Records shown section start
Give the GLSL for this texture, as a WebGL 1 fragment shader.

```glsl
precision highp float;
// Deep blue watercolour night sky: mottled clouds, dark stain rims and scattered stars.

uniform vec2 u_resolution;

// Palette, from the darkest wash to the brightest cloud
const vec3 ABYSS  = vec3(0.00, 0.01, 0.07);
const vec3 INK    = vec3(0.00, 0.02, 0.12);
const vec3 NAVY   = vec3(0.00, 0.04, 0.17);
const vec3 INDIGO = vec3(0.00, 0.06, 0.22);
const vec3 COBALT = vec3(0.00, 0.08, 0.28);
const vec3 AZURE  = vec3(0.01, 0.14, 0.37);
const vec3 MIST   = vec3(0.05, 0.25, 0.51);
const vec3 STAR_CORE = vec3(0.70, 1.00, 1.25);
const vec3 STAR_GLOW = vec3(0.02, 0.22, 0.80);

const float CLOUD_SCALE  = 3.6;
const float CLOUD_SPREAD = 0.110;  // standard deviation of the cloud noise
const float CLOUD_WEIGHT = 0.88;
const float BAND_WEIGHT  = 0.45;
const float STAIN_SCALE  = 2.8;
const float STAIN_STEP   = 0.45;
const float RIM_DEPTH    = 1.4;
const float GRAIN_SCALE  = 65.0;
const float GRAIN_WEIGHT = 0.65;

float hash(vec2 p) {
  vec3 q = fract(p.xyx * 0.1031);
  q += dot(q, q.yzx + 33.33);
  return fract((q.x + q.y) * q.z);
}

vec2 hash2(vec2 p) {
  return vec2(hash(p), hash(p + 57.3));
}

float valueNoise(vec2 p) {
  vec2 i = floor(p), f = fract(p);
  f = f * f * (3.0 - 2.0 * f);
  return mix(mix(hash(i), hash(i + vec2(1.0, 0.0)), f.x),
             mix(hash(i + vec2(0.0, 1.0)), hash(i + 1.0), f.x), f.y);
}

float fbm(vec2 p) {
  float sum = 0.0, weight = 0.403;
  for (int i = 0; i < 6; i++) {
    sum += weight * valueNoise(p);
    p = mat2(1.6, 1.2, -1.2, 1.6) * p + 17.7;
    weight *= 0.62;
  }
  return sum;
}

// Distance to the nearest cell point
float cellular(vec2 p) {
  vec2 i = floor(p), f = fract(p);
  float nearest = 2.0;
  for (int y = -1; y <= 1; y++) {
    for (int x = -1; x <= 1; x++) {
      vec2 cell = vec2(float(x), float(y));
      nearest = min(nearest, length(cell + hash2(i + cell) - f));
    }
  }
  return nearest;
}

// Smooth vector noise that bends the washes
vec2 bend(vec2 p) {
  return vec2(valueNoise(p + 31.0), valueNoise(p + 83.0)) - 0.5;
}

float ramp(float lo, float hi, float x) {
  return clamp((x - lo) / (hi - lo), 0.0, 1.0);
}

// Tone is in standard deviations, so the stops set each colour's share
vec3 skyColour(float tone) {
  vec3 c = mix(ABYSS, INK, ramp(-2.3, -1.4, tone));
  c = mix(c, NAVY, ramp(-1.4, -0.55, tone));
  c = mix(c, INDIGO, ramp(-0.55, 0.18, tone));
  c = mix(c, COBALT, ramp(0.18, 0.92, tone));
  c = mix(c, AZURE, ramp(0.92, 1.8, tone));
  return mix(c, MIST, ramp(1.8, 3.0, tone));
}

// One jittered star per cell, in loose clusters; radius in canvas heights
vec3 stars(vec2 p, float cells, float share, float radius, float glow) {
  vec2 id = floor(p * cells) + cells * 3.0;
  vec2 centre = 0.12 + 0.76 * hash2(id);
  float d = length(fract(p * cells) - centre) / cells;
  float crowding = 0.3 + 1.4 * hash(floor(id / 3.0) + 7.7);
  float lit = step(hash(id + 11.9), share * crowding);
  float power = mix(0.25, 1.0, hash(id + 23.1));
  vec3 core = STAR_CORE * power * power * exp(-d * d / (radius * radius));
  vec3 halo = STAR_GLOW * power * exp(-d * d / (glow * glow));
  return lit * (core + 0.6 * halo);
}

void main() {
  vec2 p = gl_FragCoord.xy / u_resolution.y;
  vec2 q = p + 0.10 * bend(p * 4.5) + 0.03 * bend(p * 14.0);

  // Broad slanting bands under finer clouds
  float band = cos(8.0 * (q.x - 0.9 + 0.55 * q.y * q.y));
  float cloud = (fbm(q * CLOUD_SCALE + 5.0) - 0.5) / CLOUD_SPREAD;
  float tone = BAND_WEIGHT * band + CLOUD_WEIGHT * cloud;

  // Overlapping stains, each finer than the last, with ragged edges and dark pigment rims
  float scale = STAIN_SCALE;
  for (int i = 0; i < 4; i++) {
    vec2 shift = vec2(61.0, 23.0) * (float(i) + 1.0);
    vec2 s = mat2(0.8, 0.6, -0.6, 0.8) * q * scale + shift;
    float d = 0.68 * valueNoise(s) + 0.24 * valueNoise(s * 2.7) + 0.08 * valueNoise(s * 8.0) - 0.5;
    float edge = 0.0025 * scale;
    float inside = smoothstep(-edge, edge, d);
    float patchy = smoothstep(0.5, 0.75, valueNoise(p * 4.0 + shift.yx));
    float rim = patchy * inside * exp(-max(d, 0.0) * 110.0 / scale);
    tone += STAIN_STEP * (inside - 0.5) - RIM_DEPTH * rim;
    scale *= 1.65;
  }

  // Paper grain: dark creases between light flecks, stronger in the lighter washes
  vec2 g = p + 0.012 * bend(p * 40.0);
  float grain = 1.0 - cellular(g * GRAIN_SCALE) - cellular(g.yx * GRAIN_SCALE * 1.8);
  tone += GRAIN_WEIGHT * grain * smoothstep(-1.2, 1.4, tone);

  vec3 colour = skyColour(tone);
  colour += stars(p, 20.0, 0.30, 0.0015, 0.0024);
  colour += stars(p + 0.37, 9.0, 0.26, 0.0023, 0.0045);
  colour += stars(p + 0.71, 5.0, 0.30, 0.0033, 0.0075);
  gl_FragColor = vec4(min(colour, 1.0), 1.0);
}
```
Records shown section end
What is being asked:
If a line above holds the word "ramp", copy it.

Task solution:
float ramp(float lo, float hi, float x) {
  vec3 c = mix(ABYSS, INK, ramp(-2.3, -1.4, tone));
  c = mix(c, NAVY, ramp(-1.4, -0.55, tone));
  c = mix(c, INDIGO, ramp(-0.55, 0.18, tone));
  c = mix(c, COBALT, ramp(0.18, 0.92, tone));
  c = mix(c, AZURE, ramp(0.92, 1.8, tone));
  return mix(c, MIST, ramp(1.8, 3.0, tone));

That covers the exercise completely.